Multifaceted Divinities in Japan and Beyond
The Hebrew University of Jerusalem and Tel-Aviv University
May 29-31, 2016
The Israeli Association of Japanese Studies (IAJS) is glad to announce an international workshop on Japanese medieval divinities, which will be held at the Hebrew University of Jerusalem and Tel-Aviv University on May 29-31, 2016. The workshop is dedicated to the memory of the Late Prof. R.J. Zwi Werblowsky (Hebrew University), a renowned scholar of comparative religion, who passed away last summer.
The workshop seeks to examine the confluence of various religious systems in medieval Japan through portraits of individual, often multifaceted or pantheon-like, divinities. While investigating the complex identity of these divinities, the presentations will look more broadly at the dialectics of Buddhism (and other imported traditions) and localism, which shaped and disseminated all aspects of Japanese religiosity.

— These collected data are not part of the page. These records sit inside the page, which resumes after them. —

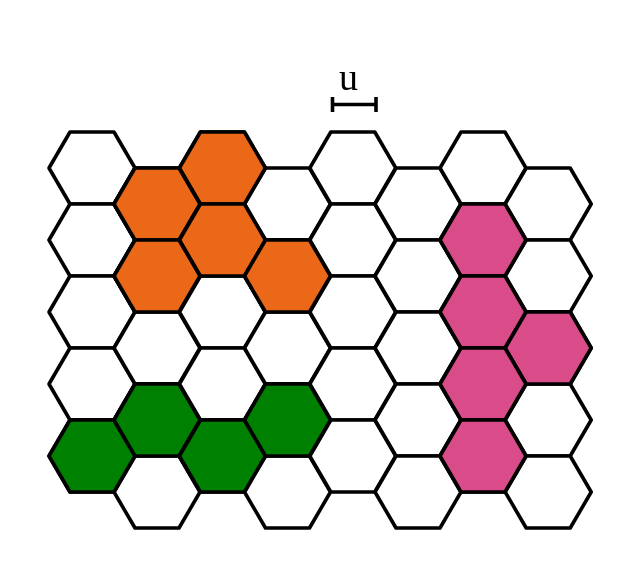
<!DOCTYPE html>
<html lang="en">
<head>
<meta charset="utf-8">
<title>Hexagonal grid with unit length u</title>
<style>
  :root {
    --paper: #ffffff;
    --ink: #000000;
    --orange: #eb6818;
    --green: #008000;
    --pink: #da4b8a;
  }
  html, body { margin: 0; background: var(--paper); overflow: hidden; }
  .diagram { display: block; width: 642px; height: 578px; }
  .grid { stroke: var(--ink); stroke-width: 3.6; stroke-linejoin: round; fill: var(--paper); }
  .orange { fill: var(--orange); }
  .green { fill: var(--green); }
  .pink { fill: var(--pink); }
  .scale { stroke: var(--ink); stroke-width: 3.6; }
  .unit { font: 38px "Liberation Serif", serif; fill: var(--ink); text-anchor: middle; }
</style>
</head>
<body>
<svg class="diagram" viewBox="0 0 642 578" role="img" aria-label="Hexagonal grid with orange, green and pink groups of cells and a side length marked u">
  <defs>
    <polygon id="cell" points="-43,0 -22,-36 22,-36 43,0 22,36 -22,36"/>
    <g id="column">
      <use href="#cell"/>
      <use href="#cell" y="72"/>
      <use href="#cell" y="144"/>
      <use href="#cell" y="216"/>
      <use href="#cell" y="288"/>
    </g>
  </defs>

  <text class="unit" x="348.5" y="90">u</text>
  <g class="scale">
    <line x1="332" y1="104.5" x2="376" y2="104.5"/>
    <line x1="332.5" y1="97" x2="332.5" y2="112"/>
    <line x1="376" y1="97" x2="376" y2="112"/>
  </g>

  <g class="grid">
    <use href="#column" x="92" y="168"/>
    <use href="#column" x="157" y="204"/>
    <use href="#column" x="222.4" y="168"/>
    <use href="#column" x="287.5" y="204"/>
    <use href="#column" x="352.8" y="168"/>
    <use href="#column" x="418" y="204"/>
    <use href="#column" x="483" y="168"/>
    <use href="#column" x="548.2" y="204"/>

    <g class="orange">
      <use href="#cell" x="222.4" y="168"/>
      <use href="#cell" x="157" y="204"/>
      <use href="#cell" x="222.4" y="240"/>
      <use href="#cell" x="157" y="276"/>
      <use href="#cell" x="287.5" y="276"/>
    </g>
    <g class="green">
      <use href="#cell" x="92" y="456"/>
      <use href="#cell" x="157" y="420"/>
      <use href="#cell" x="222.4" y="456"/>
      <use href="#cell" x="287.5" y="420"/>
    </g>
    <g class="pink">
      <use href="#cell" x="483" y="240"/>
      <use href="#cell" x="483" y="312"/>
      <use href="#cell" x="548.2" y="348"/>
      <use href="#cell" x="483" y="384"/>
      <use href="#cell" x="483" y="456"/>
    </g>
  </g>
</svg>
</body>
</html>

Throughout the medieval period the pantheon was continuously shaped and re-shaped both by inner currents within the religious sphere and by social, geographical and political circumstances specific to Japan. This concurrence is manifested in the multiple and chaotic identities of individual divinities. Rather than mere objects of worship, these divinities functioned as powerful and efficacious figures that shaped reality through complex ritual systems. They were pivotal entities in the creation of notions of identity, territory and sovereignty, and their combinatory nature had impact on their social and political roles.
The examination of Buddhism and local cults in Japan calls for a broader exploration of the theme in other Asian cultures where divinities of local cults throve under Buddhist and other religious influences. The workshop will thus incorporate a panel dealing with divinities of complex nature in other Asian cultures, and will conclude with a round table discussion on the combinatory phenomenon in a comparative fashion. Our aim is to look beyond the dichotomy of Buddhism and localism with which we start and to open a theoretical discussion on the multivalent identity of Asian gods.
Keynote speaker: Bernard Faure, Columbia University
Among the participants: Abe Yasurō (Nagoya University); Irit Averbuch (Tel-Aviv University); Lucia Dolce (SOAS); Ehud Halperin (Tel-Aviv University); Kadoya Atsushi (Iwaki Meisei University); Sujung Kim (DePauw University); Yagi Morris (SOAS); Or Porath (UCSB); Fabio Rambelli (University of California, Santa Barbara); Gil Raz (Dartmouth College); Jacob Raz (Tel-Aviv University); Carina Roth Al Eid (University of Geneva); Saitō Hideki (Buddhist University); Gaynor Sekimori (SOAS, London); Meir Shahar (Tel-Aviv University); Eviatar Shulman (Hebrew University); Suzuki Masataka (Keio University); Mark Teeuwen (Oslo University).